[Opening Stored data section]

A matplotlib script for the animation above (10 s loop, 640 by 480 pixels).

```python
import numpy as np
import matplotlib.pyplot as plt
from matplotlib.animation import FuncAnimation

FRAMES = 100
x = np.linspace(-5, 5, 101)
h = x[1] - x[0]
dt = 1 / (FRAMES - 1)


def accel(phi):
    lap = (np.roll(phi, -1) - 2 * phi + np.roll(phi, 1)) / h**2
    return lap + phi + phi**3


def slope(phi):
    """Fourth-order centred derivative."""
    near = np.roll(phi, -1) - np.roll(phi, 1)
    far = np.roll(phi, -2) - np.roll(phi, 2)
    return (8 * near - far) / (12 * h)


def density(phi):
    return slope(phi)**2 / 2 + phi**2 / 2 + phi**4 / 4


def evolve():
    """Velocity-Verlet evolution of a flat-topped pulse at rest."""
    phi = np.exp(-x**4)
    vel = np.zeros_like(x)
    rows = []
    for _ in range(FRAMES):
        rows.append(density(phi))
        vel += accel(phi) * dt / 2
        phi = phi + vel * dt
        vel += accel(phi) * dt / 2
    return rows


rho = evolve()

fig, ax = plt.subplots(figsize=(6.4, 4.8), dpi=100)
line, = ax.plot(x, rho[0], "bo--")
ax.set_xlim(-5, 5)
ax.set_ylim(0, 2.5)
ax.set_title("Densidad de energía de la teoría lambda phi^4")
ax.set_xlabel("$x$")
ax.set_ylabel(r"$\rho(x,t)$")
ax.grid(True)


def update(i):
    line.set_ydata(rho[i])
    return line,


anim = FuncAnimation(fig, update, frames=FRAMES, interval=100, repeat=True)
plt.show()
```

[Closing Stored data section]
[Opening Stored data section]

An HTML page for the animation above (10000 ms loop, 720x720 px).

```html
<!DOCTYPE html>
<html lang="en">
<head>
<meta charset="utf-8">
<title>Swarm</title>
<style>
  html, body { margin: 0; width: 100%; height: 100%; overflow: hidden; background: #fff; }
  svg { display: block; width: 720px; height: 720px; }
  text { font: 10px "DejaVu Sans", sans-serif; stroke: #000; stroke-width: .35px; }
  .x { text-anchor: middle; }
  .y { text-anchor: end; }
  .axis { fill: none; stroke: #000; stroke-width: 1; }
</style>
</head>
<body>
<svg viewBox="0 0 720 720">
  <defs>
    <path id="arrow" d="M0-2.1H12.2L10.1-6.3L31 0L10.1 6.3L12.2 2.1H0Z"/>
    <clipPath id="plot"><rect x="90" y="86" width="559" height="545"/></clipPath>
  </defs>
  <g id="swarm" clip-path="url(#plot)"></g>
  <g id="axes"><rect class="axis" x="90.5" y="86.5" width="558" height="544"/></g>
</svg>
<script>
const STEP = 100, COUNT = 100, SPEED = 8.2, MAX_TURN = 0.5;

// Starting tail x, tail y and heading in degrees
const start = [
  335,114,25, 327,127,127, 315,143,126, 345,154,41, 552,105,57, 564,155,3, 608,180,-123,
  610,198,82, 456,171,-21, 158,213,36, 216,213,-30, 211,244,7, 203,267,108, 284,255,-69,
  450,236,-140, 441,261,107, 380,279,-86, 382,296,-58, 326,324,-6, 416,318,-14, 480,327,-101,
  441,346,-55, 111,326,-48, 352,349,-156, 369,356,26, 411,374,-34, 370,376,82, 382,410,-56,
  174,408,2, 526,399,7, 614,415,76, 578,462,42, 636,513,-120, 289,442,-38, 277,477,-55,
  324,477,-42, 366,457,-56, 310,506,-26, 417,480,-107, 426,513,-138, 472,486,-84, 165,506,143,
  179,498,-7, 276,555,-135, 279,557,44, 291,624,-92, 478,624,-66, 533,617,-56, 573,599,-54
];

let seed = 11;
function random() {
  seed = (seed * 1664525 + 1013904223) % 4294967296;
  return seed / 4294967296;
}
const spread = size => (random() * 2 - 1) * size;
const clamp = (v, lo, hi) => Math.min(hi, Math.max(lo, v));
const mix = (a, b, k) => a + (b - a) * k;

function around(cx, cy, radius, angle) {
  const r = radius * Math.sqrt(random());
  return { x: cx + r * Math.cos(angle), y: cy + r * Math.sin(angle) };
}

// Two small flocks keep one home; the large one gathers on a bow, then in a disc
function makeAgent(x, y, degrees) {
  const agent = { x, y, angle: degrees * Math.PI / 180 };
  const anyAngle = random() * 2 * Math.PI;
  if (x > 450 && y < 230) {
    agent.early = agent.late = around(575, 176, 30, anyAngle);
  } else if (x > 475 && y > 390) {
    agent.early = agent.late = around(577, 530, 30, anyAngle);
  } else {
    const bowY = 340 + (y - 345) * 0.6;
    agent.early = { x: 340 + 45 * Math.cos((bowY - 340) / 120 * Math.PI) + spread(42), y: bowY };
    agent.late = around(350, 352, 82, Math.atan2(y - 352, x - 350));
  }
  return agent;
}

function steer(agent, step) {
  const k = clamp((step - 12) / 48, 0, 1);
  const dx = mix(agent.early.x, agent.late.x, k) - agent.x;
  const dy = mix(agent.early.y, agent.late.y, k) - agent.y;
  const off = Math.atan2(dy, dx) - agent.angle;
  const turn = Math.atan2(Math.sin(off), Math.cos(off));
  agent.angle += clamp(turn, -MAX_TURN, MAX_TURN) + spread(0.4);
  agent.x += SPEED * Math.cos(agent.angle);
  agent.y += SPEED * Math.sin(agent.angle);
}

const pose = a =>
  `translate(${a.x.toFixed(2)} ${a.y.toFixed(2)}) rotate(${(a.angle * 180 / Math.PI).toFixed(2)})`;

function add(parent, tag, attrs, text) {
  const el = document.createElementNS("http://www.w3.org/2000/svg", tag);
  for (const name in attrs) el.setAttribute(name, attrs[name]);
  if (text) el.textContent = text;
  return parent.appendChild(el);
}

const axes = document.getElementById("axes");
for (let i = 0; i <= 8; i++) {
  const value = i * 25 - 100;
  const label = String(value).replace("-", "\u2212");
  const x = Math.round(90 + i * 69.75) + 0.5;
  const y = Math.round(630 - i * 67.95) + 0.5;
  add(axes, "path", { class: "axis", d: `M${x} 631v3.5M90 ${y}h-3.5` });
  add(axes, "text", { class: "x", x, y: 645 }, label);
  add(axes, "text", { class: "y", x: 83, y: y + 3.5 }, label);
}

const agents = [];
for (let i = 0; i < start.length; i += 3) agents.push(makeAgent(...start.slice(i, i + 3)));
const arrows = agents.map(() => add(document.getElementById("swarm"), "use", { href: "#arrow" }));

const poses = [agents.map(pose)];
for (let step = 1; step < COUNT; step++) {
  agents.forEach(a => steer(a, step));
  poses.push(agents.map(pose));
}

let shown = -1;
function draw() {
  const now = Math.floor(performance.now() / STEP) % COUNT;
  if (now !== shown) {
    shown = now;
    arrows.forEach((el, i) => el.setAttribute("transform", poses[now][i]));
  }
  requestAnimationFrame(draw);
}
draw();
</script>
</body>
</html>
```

[Closing Stored data section]

→ **Exercise directions**
In the entries above, find every line with the word "class" and list it.

→ **Problem solution**
  <g id="axes"><rect class="axis" x="90.5" y="86.5" width="558" height="544"/></g>
  add(axes, "path", { class: "axis", d: `M${x} 631v3.5M90 ${y}h-3.5` });
  add(axes, "text", { class: "x", x, y: 645 }, label);
  add(axes, "text", { class: "y", x: 83, y: y + 3.5 }, label);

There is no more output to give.